Items listed in a dataset:
----

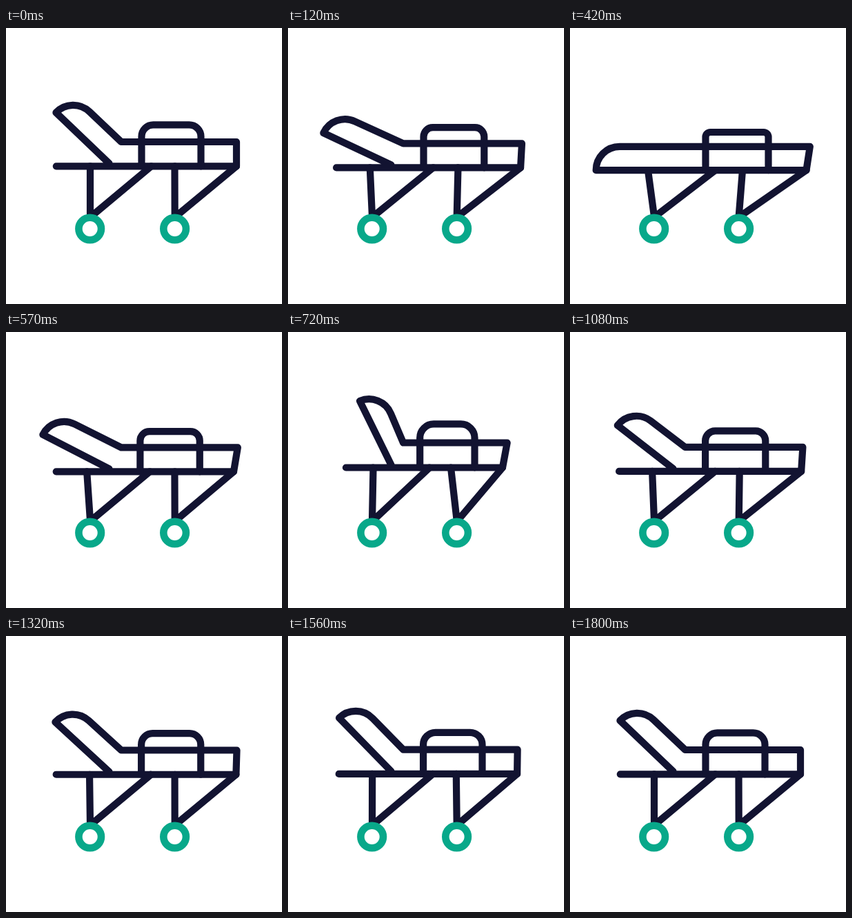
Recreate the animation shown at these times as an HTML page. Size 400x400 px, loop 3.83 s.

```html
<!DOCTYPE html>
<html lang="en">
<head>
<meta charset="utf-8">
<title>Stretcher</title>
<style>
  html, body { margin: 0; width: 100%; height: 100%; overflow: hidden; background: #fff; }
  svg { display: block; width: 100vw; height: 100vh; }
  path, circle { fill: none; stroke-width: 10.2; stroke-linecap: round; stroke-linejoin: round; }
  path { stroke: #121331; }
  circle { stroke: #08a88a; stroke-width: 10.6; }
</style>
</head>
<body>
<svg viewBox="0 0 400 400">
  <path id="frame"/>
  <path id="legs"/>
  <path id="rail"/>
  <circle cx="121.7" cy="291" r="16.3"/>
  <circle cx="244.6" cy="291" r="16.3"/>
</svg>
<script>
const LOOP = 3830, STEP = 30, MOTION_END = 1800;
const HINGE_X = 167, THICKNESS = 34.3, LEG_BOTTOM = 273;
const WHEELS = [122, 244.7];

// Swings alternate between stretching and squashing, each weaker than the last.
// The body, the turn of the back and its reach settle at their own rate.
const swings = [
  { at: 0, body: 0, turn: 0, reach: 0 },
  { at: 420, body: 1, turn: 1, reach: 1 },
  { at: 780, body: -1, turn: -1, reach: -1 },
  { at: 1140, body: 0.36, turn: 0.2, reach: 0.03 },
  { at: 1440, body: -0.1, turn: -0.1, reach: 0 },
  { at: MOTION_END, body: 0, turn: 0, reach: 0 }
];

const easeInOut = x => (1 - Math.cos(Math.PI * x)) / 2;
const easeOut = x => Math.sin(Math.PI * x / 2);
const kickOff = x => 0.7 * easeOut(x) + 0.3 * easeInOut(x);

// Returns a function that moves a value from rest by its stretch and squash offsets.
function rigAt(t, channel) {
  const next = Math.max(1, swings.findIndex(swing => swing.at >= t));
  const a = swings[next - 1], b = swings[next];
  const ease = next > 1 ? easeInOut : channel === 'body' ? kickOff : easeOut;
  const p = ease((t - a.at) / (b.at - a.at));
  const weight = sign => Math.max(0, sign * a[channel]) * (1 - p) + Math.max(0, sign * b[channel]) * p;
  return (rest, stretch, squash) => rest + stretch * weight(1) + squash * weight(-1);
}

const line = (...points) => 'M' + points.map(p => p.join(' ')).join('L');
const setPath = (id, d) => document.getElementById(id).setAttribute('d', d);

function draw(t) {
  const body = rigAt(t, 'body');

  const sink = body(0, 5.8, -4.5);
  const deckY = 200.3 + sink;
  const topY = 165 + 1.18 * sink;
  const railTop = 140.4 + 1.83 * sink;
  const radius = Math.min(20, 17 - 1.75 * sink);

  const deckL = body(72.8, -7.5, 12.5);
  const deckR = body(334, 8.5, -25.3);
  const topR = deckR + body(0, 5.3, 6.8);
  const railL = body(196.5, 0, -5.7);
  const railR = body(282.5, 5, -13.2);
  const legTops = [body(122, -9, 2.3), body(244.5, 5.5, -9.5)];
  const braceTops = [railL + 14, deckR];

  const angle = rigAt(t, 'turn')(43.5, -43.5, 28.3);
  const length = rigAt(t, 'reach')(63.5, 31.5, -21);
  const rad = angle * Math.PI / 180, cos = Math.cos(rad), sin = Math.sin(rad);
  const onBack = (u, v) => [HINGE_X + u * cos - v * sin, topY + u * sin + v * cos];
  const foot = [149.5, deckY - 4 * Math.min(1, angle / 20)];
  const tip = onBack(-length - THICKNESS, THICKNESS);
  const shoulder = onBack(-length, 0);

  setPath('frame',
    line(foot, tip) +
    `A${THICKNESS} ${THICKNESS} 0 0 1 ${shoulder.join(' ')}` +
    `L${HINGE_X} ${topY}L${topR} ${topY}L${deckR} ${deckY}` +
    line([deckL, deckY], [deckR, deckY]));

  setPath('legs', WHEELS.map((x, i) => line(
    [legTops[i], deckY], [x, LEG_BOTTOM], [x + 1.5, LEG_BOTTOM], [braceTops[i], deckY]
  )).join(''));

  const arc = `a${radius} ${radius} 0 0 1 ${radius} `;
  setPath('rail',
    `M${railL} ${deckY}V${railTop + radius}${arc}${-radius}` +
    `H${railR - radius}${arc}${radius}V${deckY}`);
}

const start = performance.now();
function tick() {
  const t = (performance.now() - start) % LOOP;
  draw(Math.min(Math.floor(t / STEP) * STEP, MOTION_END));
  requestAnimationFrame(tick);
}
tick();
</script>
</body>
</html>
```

----

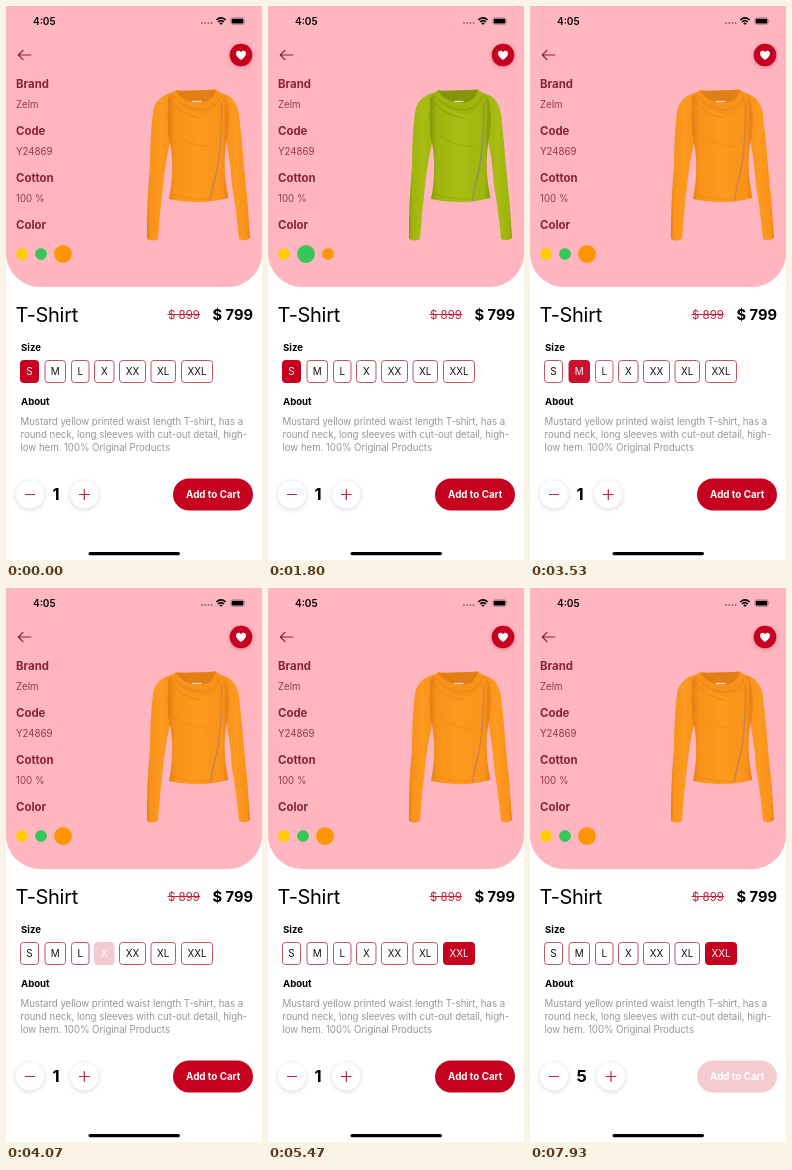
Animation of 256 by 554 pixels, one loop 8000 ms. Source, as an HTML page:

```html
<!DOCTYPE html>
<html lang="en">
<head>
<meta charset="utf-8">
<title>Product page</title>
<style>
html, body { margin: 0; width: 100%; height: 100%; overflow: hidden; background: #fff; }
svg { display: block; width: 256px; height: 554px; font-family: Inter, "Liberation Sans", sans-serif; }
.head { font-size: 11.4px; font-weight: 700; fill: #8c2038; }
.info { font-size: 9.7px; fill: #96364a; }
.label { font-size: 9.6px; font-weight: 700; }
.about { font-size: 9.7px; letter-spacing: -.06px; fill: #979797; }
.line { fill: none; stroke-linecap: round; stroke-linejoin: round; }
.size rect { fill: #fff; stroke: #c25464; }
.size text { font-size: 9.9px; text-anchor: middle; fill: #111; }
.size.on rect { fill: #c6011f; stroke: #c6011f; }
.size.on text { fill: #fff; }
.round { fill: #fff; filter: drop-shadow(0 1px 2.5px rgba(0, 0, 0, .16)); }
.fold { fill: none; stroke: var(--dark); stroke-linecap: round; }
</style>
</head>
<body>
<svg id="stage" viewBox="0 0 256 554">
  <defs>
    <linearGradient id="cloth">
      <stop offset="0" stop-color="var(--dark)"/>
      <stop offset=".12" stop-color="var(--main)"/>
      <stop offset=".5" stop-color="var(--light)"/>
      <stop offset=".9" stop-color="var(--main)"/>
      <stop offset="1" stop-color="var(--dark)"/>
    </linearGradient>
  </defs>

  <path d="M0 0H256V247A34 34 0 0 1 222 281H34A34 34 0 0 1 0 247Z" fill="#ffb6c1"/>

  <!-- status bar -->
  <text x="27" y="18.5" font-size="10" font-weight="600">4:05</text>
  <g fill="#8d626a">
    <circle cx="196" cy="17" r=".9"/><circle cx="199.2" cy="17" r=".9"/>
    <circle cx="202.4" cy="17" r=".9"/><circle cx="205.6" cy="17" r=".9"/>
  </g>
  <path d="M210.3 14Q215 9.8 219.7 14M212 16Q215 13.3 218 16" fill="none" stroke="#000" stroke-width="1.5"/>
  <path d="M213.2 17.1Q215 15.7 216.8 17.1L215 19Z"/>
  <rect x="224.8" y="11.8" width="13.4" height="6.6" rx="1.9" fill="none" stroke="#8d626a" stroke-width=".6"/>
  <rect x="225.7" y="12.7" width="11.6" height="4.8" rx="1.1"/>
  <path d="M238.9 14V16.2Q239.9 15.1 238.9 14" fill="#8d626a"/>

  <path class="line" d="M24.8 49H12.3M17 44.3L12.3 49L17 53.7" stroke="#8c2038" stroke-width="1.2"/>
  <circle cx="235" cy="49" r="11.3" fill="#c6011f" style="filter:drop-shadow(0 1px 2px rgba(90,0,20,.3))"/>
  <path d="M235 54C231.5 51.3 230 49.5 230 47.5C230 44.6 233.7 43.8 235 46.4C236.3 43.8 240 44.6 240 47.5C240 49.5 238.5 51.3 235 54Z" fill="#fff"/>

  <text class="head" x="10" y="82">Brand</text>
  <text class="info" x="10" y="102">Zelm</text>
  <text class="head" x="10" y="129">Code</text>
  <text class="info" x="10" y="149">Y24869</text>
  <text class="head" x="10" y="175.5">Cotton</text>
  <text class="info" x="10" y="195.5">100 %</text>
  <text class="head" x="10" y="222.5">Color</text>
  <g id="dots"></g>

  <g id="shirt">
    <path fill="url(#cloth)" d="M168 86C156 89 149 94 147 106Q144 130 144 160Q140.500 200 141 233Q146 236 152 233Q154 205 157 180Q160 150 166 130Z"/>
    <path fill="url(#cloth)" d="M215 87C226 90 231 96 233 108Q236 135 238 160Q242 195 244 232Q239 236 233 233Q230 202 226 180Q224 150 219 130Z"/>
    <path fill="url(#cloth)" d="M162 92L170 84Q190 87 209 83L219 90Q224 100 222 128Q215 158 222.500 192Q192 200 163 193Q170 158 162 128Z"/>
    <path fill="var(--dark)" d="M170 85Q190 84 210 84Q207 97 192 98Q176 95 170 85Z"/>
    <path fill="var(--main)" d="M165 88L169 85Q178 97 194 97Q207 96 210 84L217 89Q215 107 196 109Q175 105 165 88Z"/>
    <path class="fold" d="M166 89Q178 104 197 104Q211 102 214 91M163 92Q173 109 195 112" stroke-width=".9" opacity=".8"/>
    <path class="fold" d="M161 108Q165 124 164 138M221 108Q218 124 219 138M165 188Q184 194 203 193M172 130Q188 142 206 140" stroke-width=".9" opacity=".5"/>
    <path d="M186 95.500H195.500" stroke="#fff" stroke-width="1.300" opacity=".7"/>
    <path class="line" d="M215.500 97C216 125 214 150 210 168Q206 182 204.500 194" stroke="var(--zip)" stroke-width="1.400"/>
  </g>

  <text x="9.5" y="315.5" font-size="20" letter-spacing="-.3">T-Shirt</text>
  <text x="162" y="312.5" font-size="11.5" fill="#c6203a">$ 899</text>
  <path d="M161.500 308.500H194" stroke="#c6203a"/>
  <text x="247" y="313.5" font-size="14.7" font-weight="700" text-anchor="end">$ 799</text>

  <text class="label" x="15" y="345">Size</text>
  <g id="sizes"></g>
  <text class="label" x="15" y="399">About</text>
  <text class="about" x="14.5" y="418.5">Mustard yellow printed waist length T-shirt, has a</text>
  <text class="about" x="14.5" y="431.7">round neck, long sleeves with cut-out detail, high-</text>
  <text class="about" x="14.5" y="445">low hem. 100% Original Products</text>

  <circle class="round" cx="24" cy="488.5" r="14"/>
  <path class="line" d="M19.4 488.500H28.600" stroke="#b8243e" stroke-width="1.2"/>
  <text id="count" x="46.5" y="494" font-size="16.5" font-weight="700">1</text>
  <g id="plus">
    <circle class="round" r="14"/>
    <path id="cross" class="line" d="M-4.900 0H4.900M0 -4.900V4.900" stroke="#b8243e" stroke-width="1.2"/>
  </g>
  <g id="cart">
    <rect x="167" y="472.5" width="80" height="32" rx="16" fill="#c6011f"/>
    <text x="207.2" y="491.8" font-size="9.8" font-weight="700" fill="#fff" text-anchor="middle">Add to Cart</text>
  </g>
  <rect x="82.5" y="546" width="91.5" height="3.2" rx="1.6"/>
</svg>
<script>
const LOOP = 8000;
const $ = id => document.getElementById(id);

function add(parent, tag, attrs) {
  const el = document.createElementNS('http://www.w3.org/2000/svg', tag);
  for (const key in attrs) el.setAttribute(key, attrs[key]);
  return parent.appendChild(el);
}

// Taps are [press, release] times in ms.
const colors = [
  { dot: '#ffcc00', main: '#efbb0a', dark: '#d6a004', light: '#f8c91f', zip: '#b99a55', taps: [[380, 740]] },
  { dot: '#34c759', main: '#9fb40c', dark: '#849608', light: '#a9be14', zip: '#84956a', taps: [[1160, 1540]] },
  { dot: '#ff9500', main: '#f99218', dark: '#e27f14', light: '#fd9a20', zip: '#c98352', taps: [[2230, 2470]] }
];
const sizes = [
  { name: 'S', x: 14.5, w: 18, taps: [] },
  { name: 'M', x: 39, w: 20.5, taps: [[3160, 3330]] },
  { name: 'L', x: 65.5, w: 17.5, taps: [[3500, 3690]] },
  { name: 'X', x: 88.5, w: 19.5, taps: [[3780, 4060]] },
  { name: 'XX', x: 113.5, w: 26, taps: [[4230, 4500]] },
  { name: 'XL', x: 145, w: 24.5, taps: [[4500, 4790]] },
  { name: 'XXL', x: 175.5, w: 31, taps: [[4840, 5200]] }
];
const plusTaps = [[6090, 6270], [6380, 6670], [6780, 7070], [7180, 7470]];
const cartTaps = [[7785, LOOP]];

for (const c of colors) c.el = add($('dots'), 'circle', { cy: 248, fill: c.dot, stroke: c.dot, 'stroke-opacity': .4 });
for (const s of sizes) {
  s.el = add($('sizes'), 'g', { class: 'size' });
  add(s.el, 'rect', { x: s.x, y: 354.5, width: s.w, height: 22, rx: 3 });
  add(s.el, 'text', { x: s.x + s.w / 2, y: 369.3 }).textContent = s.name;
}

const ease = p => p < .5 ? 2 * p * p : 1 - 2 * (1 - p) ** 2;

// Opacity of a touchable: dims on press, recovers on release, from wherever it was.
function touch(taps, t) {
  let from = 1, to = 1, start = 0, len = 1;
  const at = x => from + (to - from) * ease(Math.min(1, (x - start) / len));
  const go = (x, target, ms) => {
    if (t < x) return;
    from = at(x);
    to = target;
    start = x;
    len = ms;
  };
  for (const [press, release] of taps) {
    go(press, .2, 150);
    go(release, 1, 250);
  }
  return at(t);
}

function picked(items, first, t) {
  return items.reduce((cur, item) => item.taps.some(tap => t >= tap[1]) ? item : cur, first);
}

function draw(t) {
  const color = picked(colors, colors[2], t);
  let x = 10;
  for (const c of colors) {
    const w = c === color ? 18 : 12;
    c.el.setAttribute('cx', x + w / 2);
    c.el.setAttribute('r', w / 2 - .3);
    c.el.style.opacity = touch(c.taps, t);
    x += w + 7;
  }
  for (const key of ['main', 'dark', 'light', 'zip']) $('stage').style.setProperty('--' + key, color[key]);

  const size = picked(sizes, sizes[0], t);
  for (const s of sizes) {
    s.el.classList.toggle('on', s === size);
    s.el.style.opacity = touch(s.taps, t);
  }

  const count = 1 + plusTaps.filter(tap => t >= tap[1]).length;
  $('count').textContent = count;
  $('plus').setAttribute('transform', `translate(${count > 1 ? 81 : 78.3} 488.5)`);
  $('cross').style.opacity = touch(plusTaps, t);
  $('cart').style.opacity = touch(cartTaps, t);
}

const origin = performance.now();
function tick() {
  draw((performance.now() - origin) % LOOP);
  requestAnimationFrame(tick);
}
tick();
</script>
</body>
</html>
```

----

Directions: When a line among the entries above contains "easeInOut", copy it.

Answer box:
const easeInOut = x => (1 - Math.cos(Math.PI * x)) / 2;
const kickOff = x => 0.7 * easeOut(x) + 0.3 * easeInOut(x);
  const ease = next > 1 ? easeInOut : channel === 'body' ? kickOff : easeOut;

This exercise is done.